[Items from a data source]
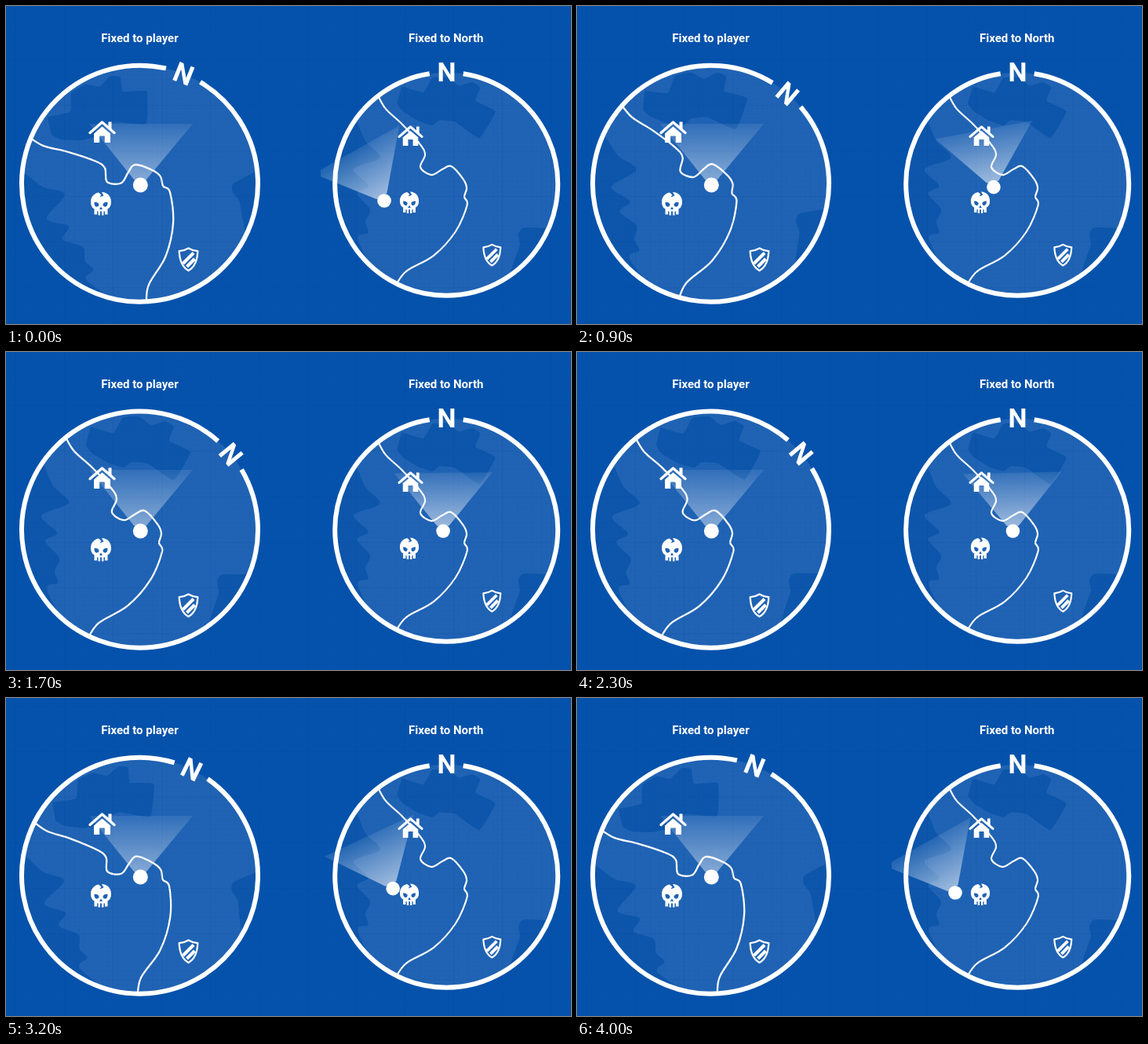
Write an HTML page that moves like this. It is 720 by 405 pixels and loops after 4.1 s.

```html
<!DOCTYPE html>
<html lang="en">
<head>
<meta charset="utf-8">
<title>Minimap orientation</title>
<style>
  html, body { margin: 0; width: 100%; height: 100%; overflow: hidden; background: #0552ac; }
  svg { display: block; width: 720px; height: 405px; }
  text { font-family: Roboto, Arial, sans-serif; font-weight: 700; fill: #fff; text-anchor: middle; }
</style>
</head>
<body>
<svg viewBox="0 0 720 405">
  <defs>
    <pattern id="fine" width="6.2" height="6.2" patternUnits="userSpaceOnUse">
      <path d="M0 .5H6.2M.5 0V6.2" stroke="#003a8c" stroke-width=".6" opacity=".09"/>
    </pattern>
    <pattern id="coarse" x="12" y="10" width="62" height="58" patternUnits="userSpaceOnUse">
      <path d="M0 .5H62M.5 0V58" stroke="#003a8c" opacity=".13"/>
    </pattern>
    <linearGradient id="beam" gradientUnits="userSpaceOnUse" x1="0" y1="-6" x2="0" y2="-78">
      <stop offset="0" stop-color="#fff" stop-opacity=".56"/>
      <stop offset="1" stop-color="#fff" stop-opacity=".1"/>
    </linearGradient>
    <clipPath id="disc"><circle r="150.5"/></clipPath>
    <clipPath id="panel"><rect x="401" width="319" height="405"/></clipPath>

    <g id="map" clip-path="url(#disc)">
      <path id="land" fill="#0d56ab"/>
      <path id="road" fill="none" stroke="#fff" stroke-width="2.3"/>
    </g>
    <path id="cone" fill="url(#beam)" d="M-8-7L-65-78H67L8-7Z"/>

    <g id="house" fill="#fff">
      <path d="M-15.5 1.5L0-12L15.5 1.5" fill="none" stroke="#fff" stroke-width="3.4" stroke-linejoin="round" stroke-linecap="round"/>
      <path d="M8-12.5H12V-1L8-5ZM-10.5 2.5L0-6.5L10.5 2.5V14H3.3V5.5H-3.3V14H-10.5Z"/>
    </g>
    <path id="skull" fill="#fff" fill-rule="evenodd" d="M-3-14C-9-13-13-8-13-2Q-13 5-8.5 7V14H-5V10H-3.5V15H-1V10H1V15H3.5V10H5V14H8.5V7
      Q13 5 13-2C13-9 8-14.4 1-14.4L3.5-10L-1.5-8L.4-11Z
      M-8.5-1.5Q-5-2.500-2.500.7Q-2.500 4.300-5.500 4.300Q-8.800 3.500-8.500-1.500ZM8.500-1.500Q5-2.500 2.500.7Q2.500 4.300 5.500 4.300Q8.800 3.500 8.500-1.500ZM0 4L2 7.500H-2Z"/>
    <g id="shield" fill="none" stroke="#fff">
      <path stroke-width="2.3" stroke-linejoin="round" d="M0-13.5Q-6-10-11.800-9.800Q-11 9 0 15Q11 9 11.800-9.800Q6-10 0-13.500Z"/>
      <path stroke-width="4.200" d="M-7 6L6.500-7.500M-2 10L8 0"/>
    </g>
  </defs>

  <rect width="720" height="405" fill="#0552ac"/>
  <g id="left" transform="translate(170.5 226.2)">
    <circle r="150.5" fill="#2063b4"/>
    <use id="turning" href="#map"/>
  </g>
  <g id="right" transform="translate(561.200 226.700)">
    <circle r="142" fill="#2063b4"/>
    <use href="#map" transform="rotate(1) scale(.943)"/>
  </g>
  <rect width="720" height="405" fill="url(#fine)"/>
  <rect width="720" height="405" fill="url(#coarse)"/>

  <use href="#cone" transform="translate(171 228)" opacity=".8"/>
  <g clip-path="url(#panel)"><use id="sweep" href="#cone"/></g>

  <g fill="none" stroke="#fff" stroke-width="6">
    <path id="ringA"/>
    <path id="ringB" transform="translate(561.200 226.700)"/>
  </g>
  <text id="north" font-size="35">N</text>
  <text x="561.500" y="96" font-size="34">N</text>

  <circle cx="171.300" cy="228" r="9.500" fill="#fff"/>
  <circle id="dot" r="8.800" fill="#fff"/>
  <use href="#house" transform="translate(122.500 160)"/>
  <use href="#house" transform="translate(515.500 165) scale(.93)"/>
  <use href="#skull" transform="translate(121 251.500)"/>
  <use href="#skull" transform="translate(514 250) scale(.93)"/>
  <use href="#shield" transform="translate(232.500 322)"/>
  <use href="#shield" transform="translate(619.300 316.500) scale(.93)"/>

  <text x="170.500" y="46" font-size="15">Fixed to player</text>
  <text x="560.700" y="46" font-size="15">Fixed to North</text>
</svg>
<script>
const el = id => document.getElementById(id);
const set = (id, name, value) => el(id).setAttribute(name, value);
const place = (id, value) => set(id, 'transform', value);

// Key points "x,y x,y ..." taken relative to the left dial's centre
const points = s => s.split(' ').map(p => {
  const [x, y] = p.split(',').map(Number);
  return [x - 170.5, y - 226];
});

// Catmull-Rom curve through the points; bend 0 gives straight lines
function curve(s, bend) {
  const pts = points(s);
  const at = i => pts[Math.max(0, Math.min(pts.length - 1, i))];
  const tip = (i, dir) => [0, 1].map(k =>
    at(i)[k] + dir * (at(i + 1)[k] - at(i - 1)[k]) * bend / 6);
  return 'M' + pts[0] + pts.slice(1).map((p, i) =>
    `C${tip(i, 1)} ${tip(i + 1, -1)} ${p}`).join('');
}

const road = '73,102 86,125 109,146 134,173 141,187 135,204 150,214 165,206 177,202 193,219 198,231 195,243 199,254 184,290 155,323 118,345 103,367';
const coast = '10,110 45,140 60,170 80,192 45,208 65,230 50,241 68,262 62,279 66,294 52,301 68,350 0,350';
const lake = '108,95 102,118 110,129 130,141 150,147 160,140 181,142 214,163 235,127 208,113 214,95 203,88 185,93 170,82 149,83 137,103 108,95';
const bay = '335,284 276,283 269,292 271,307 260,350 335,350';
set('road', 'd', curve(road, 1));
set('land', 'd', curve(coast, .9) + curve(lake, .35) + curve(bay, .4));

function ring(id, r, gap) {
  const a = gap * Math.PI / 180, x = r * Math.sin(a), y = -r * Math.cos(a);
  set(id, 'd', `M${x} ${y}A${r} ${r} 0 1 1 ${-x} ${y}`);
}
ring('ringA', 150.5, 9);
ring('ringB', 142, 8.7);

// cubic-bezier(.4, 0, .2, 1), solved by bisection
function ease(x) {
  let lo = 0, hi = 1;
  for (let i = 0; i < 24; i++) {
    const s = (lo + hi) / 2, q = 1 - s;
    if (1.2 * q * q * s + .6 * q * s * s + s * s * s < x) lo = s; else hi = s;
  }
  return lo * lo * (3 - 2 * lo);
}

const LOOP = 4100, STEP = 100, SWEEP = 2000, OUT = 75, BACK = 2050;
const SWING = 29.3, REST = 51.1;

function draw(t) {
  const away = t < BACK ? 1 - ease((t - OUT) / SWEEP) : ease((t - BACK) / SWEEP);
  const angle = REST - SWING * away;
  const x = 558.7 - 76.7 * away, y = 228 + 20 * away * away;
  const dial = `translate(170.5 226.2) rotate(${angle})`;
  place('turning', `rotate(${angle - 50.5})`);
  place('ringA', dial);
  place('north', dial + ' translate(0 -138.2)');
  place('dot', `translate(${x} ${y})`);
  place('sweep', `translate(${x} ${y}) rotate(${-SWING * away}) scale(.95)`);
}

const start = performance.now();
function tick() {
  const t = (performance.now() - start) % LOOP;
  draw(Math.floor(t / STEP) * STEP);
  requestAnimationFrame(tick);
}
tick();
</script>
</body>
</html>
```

What the task asks: Find the lines above that contain "away" and give their count, with nothing added.

Answer section: 4